As people experience a loss of control, their trust towards establishments and brands has also diminished, with the7stars’ QT revealing that Brits’ confidence in almost every UK institutions from the NHS to the government, have all declined. Additionally, a 2021 survey by Havas has revealed that more than 7 in 10 of people don’t believe promises that brands make. In turn, trust has transferred towards de-centralised forms of influence such as smaller scale influencers. Brands can strive to dissipate feelings of distrust by demonstrating honesty and openness, dropping pretence and instead allowing brand loyalists to become a part of their brand story. This can be achieved through non-hierarchical ways of communication and the employment of authentic messaging.

The ongoing sense of uncertainty in society has also shaped people to become creatures of hedonism and comfort. One way this has materialised is through the resurgence of nostalgia inducing products and services (e.g. the return of typewriters and vinyls), with 69% of Gen Z’s saying they find comfort in the familiar.

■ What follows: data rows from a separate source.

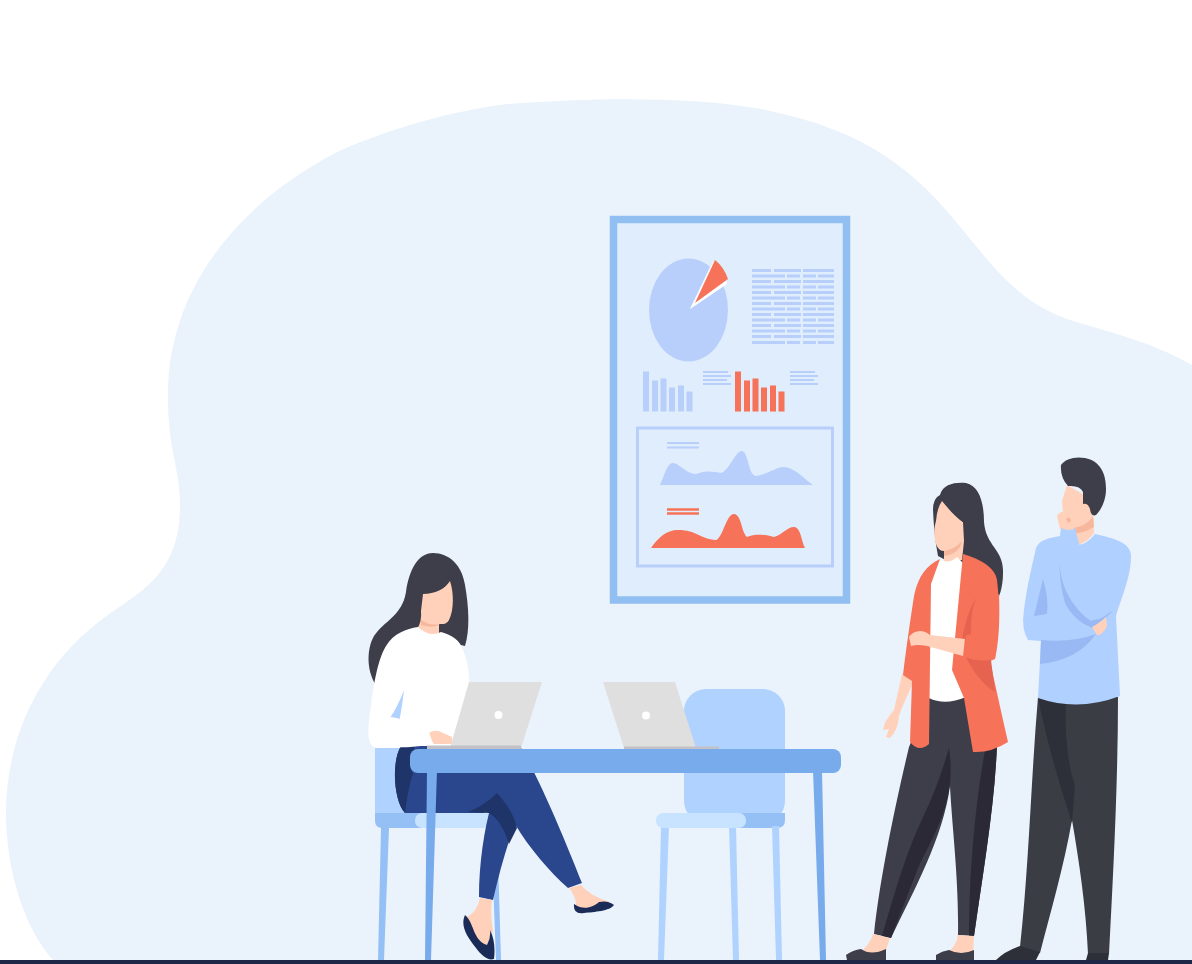
<!DOCTYPE html>
<html lang="en">
<head>
<meta charset="utf-8">
<title>Office team reviewing a report</title>
<style>
:root{
  --backdrop:#eaf3fc; --board:#e0edfd; --frame:#92bff2; --chart:#b8cffc; --coral:#f6735a; --coral-shade:#e6634f;
  --table:#78abeb; --chair:#b0d2ff; --chair-light:#c8e3ff; --chair-mid:#94c0f5;
  --hair:#3e3d4a; --skin:#ffd1ba; --skin-shade:#f7b79d; --white:#fff;
  --jeans:#2a468c; --jeans-shade:#1f3468; --shoe:#1b2b57;
  --slacks:#3e3d4a; --slacks-shade:#2a2935; --trousers:#3b3d45; --trousers-shade:#2d3038;
  --sweater:#b0d0ff; --sweater-shade:#98b9f4; --laptop:#dfdfdf; --laptop-base:#c2c2c6; --ink:#1d2747;
}
html,body{margin:0;background:var(--white);overflow:hidden}
svg{display:block}
.backdrop{fill:var(--backdrop)} .chart{fill:var(--chart)} .coral{fill:var(--coral)} .coral-shade{fill:var(--coral-shade)}
.table{fill:var(--table)} .chair{fill:var(--chair)} .chair-light{fill:var(--chair-light)} .chair-mid{fill:var(--chair-mid)}
.hair{fill:var(--hair)} .skin{fill:var(--skin)} .skin-shade{fill:var(--skin-shade)} .white{fill:var(--white)}
.jeans{fill:var(--jeans)} .jeans-shade{fill:var(--jeans-shade)} .shoe{fill:var(--shoe)}
.slacks{fill:var(--slacks)} .slacks-shade{fill:var(--slacks-shade)}
.trousers{fill:var(--trousers)} .trousers-shade{fill:var(--trousers-shade)}
.sweater{fill:var(--sweater)} .sweater-shade{fill:var(--sweater-shade)}
.laptop{fill:var(--laptop)} .laptop-base{fill:var(--laptop-base)}
.rule{stroke:var(--chart);stroke-width:3;fill:none} .rule-thin{stroke:var(--chart);stroke-width:2;fill:none} .rule-coral{stroke:var(--coral);stroke-width:2.5;fill:none}
</style>
</head>
<body>
<svg width="1192" height="964" viewBox="0 0 1192 964" role="img" aria-label="A woman works at a laptop while two colleagues study a chart board">
<defs>
  <path id="bars" d="M0 0h6v40h-6zM9 9h6v31h-6zM17.500 7h6v33h-6zM26 16h6v24h-6zM35 14h6v26h-6zM43.500 20h6v20h-6z"/>
  <path id="note" d="M0 1h25M0 5h28M0 9h24M0 13h28"/>
  <path id="table-row" d="M0 0h19M22 0h27M34 0h15M51 0h28M65 0h17"/>
  <path id="table-row-b" d="M0 0h33M35 0h13M51 0h13M66 0h16"/>
</defs>

<path class="backdrop" d="M53 960C25 929 5 870 6 808C8 730 44 660 108 615C142 591 180 572 180 506C180 465 167 450 168 390C170 290 235 206 335 153C385 130 450 111 507 104C600 97 690 97 755 108C840 124 895 152 945 209C985 254 1010 299 1067 319C1105 331 1150 341 1192 365V960Z"/>

<g id="chart-board">
  <rect x="613.500" y="219.500" width="233" height="380.500" fill="var(--board)" stroke="var(--frame)" stroke-width="7.500"/>
  <ellipse class="chart" cx="688.500" cy="310" rx="39.500" ry="51.500"/>
  <path d="M690 309L715 256L734 279Z" fill="var(--board)"/>
  <path class="white" d="M690 309L713 262L716 262L698 300L726 280L727 284Z"/>
  <path class="coral" d="M695 303L715 260Q724 267 728 279Z"/>
  <g class="rule">
    <use href="#table-row" x="752" y="270.500"/><use href="#table-row-b" x="752" y="276"/>
    <use href="#table-row" x="752" y="281.500"/><use href="#table-row-b" x="752" y="287"/>
    <use href="#table-row" x="752" y="292.500"/><use href="#table-row-b" x="752" y="298"/>
    <use href="#table-row" x="752" y="303.500"/><use href="#table-row-b" x="752" y="309"/>
    <use href="#table-row" x="752" y="314.500"/><use href="#table-row-b" x="752" y="320"/>
    <use href="#table-row" x="752" y="325.500"/><use href="#table-row-b" x="752" y="331"/>
    <use href="#table-row" x="752" y="336.500"/><use href="#table-row-b" x="752" y="342.500"/>
  </g>
  <use href="#bars" class="chart" x="643" y="371.500"/>
  <use href="#bars" class="coral" x="735" y="371.500"/>
  <use href="#note" class="rule-thin" x="703" y="371"/>
  <use href="#note" class="rule-thin" x="790" y="371"/>
  <rect x="637.500" y="428" width="195" height="138" class="rule"/>
  <path class="rule-thin" d="M667 443h32M667 447.500h32"/>
  <path class="chart" d="M660 485C664 477 667 463 673 463C679 463 686 474 696 474C708 470 714 472 721 473C730 470 735 451 742 451C749 453 748 475 756 476C766 475 776 467 784 467C796 468 805 480 813 485Z"/>
  <path class="rule-coral" d="M667 509.500h32M667 513.500h32"/>
  <path class="coral" d="M651 548C658 538 666 530 678 530C697 530 700 539 716 540C723 538 726 514 734 514C742 515 741 532 747 537C756 533 766 535 774 537C782 535 788 526 795 527C801 529 801 540 805 548Z"/>
</g>

<g id="right-chair">
  <rect class="chair" x="684" y="689" width="101" height="134" rx="22"/>
  <path class="chair-mid" d="M684 813H785V820Q785 828 777 828H684Z"/>
  <path class="chair" d="M661 826H669L664 960H658ZM729 826H736L739 960H733ZM772 826H779L782 960H776Z"/>
  <rect class="chair-light" x="656" y="813" width="90" height="15" rx="7"/>
</g>

<g id="seated-woman">
  <g id="left-chair">
    <path class="chair" d="M375 740H470V822H375Z"/>
    <path class="chair-mid" d="M375 813H495V828H382Q375 828 375 820Z"/>
    <path class="chair-mid" d="M381 828H389L384 960H378ZM491 826H497L501 960H496Z"/>
    <rect class="chair-light" x="415" y="813" width="80" height="15" rx="7"/>
  </g>
  <path class="hair" d="M376 685C367 672 366 650 374 636C385 620 402 616 406 592C409 570 418 553 433 553C449 553 462 565 465 585C469 608 470 630 465 646L440 640L398 640C386 650 377 667 376 685Z"/>
  <path class="skin" d="M423 594C435 594 445 589 450 581C454 593 454 610 449 620C446 625 442 624 439 624V635Q427 638 417 629Q422 622 421 611Z"/>
  <path class="skin-shade" d="M421 620Q430 626 440 624Q434 629 421 625Z"/>
  <path class="white" d="M418 627Q430 638 441 632C452 635 460 640 463 650C469 663 471 684 468 704L456 746L400 748H376C369 746 367 736 369 722C372 696 376 662 386 646C394 633 406 629 418 627Z"/>
  <path class="chair" d="M404 690Q402 708 399 722L390 718Q398 706 404 690Z"/>
  <path class="jeans" d="M401 746H520C541 782 565 840 582 883L568 888C550 872 529 848 515 824C506 848 499 874 493 900L479 897C479 864 484 829 492 802L484 813H405C394 802 391 762 401 746Z"/>
  <path class="jeans-shade" d="M401 746H414V750Q408 768 413 773Q408 788 405 813C394 802 391 762 401 746ZM468 812Q484 806 497 793C505 802 513 812 517 828L509 844C505 831 499 819 489 813Z"/>
  <path class="skin" d="M427 734Q435 728 443 733L452 737V744H434Z"/>
  <path class="white" d="M376 747C388 748 415 748 433 744L429 732L397 718L384 716Z"/>
  <path class="skin" d="M480 898L492 900Q490 915 493 930L489 950Q473 938 467 917Q477 912 480 898ZM569 888L581 885Q590 896 610 902L600 910L576 908Q577 898 569 888Z"/>
  <path class="shoe" d="M465 915C474 922 473 941 487 945Q491 938 490 930Q496 942 494 959C488 961 482 956 476 948C467 937 460 926 465 915ZM574 904C584 911 593 907 599 902Q608 900 614 905C610 911 594 912 584 913Q573 915 574 904Z"/>
</g>

<g id="desk">
  <path class="table" d="M427 770H437L431 960H425ZM813 770H822L826 960H820Z"/>
  <rect class="table" x="410" y="749" width="431" height="24" rx="8"/>
  <g id="laptop-left">
    <path class="laptop" d="M469 682H542L521 748H450Z"/>
    <path class="laptop-base" d="M427 745.500H521V749H427Z"/>
    <circle class="white" cx="498.500" cy="715" r="4"/>
  </g>
  <g id="laptop-right">
    <path class="laptop" d="M603 682H675L696 748H624Z"/>
    <path class="laptop-base" d="M624 746.500H719V749H624Z"/>
    <circle class="white" cx="646" cy="715.500" r="4"/>
  </g>
</g>

<g id="standing-woman">
  <path class="hair" d="M940 495C943 484 955 482 966 483C979 486 984 502 984 522C986 547 1004 549 1003 573C1003 588 999 598 995 604L965 570L938 556Q934 535 933 510Q933 498 940 495Z"/>
  <path class="skin" d="M942 501C948 508 954 516 963 522L964 541L962 560L944 563V551C935 551 932 534 936 521Q937 508 942 501Z"/>
  <path class="skin-shade" d="M944 551Q955 549 962 541L960 547Q955 555 944 556Z"/>
  <path class="hair" d="M942 499Q953 515 964 523L966 556L980 562L984 524L968 490Z"/>
  <path class="slacks" d="M930 697H966L997 744C995 803 983 873 974 936L958 935C959 880 952 827 950 786C943 838 914 890 891 938L874 934C880 878 895 806 909 747Z"/>
  <path class="slacks-shade" d="M949 748C957 800 935 832 918 868L891 938L882 936C895 891 907 850 924 815Q938 786 949 748ZM985 750L997 744C995 803 983 873 974 936L969 936C969 872 975 806 985 750Z"/>
  <path class="white" d="M940 559Q948 565 957 557L970 570L966 697Q945 706 929 698L931 576Z"/>
  <path class="skin" d="M902 674L914 680C908 695 903 704 899 716Q898 730 890 738L886 737L889 729L883 730Q884 721 894 710Z"/>
  <path class="coral" d="M940 559L931 584L929 744Q919 753 910 742L912 681L903 675C906 650 910 622 914 596C918 576 927 565 940 559Z"/>
  <path class="coral" d="M963 554C980 559 995 567 997 580C1000 604 999 632 995 659L990 661C996 688 1002 716 1008 742Q991 753 973 752L964 698L952 670Z"/>
  <path class="coral-shade" d="M977 596C968 616 973 633 970 655L962 640Q966 614 977 596ZM966 657Q976 662 991 660L995 692Q978 682 966 657Z"/>
  <path class="skin" d="M909 637C914 630 923 629 930 635L965 639L963 656L927 646Q917 644 911 646Z"/>
  <path class="coral" d="M966 635L980 633L984 600L999 594C1000 618 999 642 995 659Q980 662 964 655Z"/>
  <path class="skin" d="M873 934L890 938L885 953L858 954Q870 945 873 934ZM958 935L974 936L973 954L945 955Q957 946 958 935Z"/>
  <path class="hair" d="M846 955Q853 950 861 949Q871 956 886 949L886 960H847ZM936 955Q942 951 949 950Q961 956 974 950L974 960H936Z"/>
</g>

<g id="standing-man">
  <path class="trousers" d="M1038 697H1118C1118 784 1113 878 1109 954H1088C1086 907 1079 861 1072 820C1064 866 1050 914 1040 953L1020 947C1029 865 1031 779 1038 697Z"/>
  <path class="trousers-shade" d="M1038 697L1066 702C1064 740 1070 773 1075 785L1072 823C1062 791 1048 749 1038 697Z"/>
  <path class="skin" d="M1067 485L1093 500L1094 533Q1083 548 1071 543V529Q1063 523 1062 501Z"/>
  <path class="hair" d="M1061 465C1065 459 1075 456 1085 458C1100 461 1106 473 1106 489C1106 502 1100 511 1096 515Q1091 517 1090 509Q1088 503 1083 504V492Q1080 485 1068 486Q1060 477 1061 465Z"/>
  <path class="skin-shade" d="M1072 528Q1085 527 1093 517L1094 527Q1083 534 1072 533Z"/>
  <path class="sweater" d="M1060 536L1073 544Q1084 548 1095 534C1112 538 1132 542 1131 557C1131 577 1121 598 1116 616L1120 696Q1078 712 1038 698L1041 641L1028 640Q1021 629 1024 610C1027 585 1033 562 1036 548C1040 539 1050 538 1060 536Z"/>
  <path class="sweater-shade" d="M1043 579Q1049 599 1047 614L1034 616ZM1060 555C1058 576 1066 603 1091 621L1113 611L1093 628Q1075 622 1065 603Q1058 579 1060 555ZM1041 640Q1072 643 1096 634Q1078 660 1040 664Z"/>
  <path class="skin" d="M1092 627Q1101 622 1106 617L1107 626Q1102 636 1097 635Z"/>
  <path class="skin" d="M1057 516Q1060 510 1068 512Q1072 514 1071 520L1075 528Q1071 535 1060 529Z"/>
  <path class="skin-shade" d="M1066 519Q1070 515 1071 521L1068 523Z"/>
  <path class="sweater" d="M1061 528Q1070 532 1075 528L1080 547L1099 592L1118 602Q1106 621 1090 620C1068 606 1058 570 1058 550Z"/>
  <path class="trousers-shade" d="M1020 946L1040 952L1036 960H996Q1005 951 1020 946ZM1088 953H1109L1108 960H1086Z"/>
</g>

<rect id="floor" x="0" y="960" width="1192" height="4" fill="var(--ink)"/>
</svg>
</body>
</html>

As a coping mechanism, people are leaning towards their internal instincts to navigate decisions as opposed to adopting practical mindsets. This has meant that consumers have a greater tendency to buy impulsively, giving in to indulgences such as junk food, cigarettes, and alcohol. In fact, just under 7 in 10 of ‘buy now, pay later’ Gen Z users have now racked up debts across multiple platforms in a bid to use retail therapy to self-soothe. As comfort becomes more significant, brands will do well to think beyond the sphere of what they offer consumers on a materialistic level. Instead expressing genuine intent to help people as an establishment and aggregating wider brand values will go a long way in supporting consumers through tough times.

Source: the7stars QT, Canvas8

Lightbox Loves: FOMO

By | Featured, Lightbox Loves

YOLO, JOMO, FOMO…. Which acronym do you identify with most?

Before you choose, there’s now more to add to the list.  Might you have FOBO (Fear of Better Options: a feeling that you’re missing out on potentially better alternatives)?  Or what about FOJI (Fear of Joining In: the fear of sharing things on social media that don’t garner a response)?

A Psychiatry Journal article highlighted that FOMO, and associated similar feelings, have been on the increase since the FOMO term was originally identified back in 1996.  Correlated with the proliferation of communication platforms and smartphone ownership, news and content has become ever more accessible.

Officially entering the dictionary in 2004, the FOMO term has become commonplace in conversation ever since.  However, while many scholarly articles focus on the negative or behavioural economic effects of FOMO, there’s also a positive upside to FOMO that’s often overlooked.

The science behind FOMO is pretty simple.  Losses loom larger than gains.  In fact, the pain of losing is psychologically considered to be twice as powerful as the pleasure of gaining.  But let’s not forget, it’s a perception, not a measured response.  And that’s where there can be a helpful benefit.

A perceived feeling of not wanting to miss out on something has the power to encourage action. Driving people to participate, to join in with others, or just to be a part of something bigger.

In times of social and economic uncertainty the role of community and experiences – both offline and online – that celebrate togetherness are incredibly powerful for making people feel happier and enjoy a sense of belonging.

There’s an opportunity for brands to fuel the FOMO in 2023 to celebrate communities big and small across the nation.  Dialling up the joy that comes from sociability and the positive impact of involvement and engagement.

Sources: Kahneman & Tversky, 1979, the7stars Lightbox Lowdown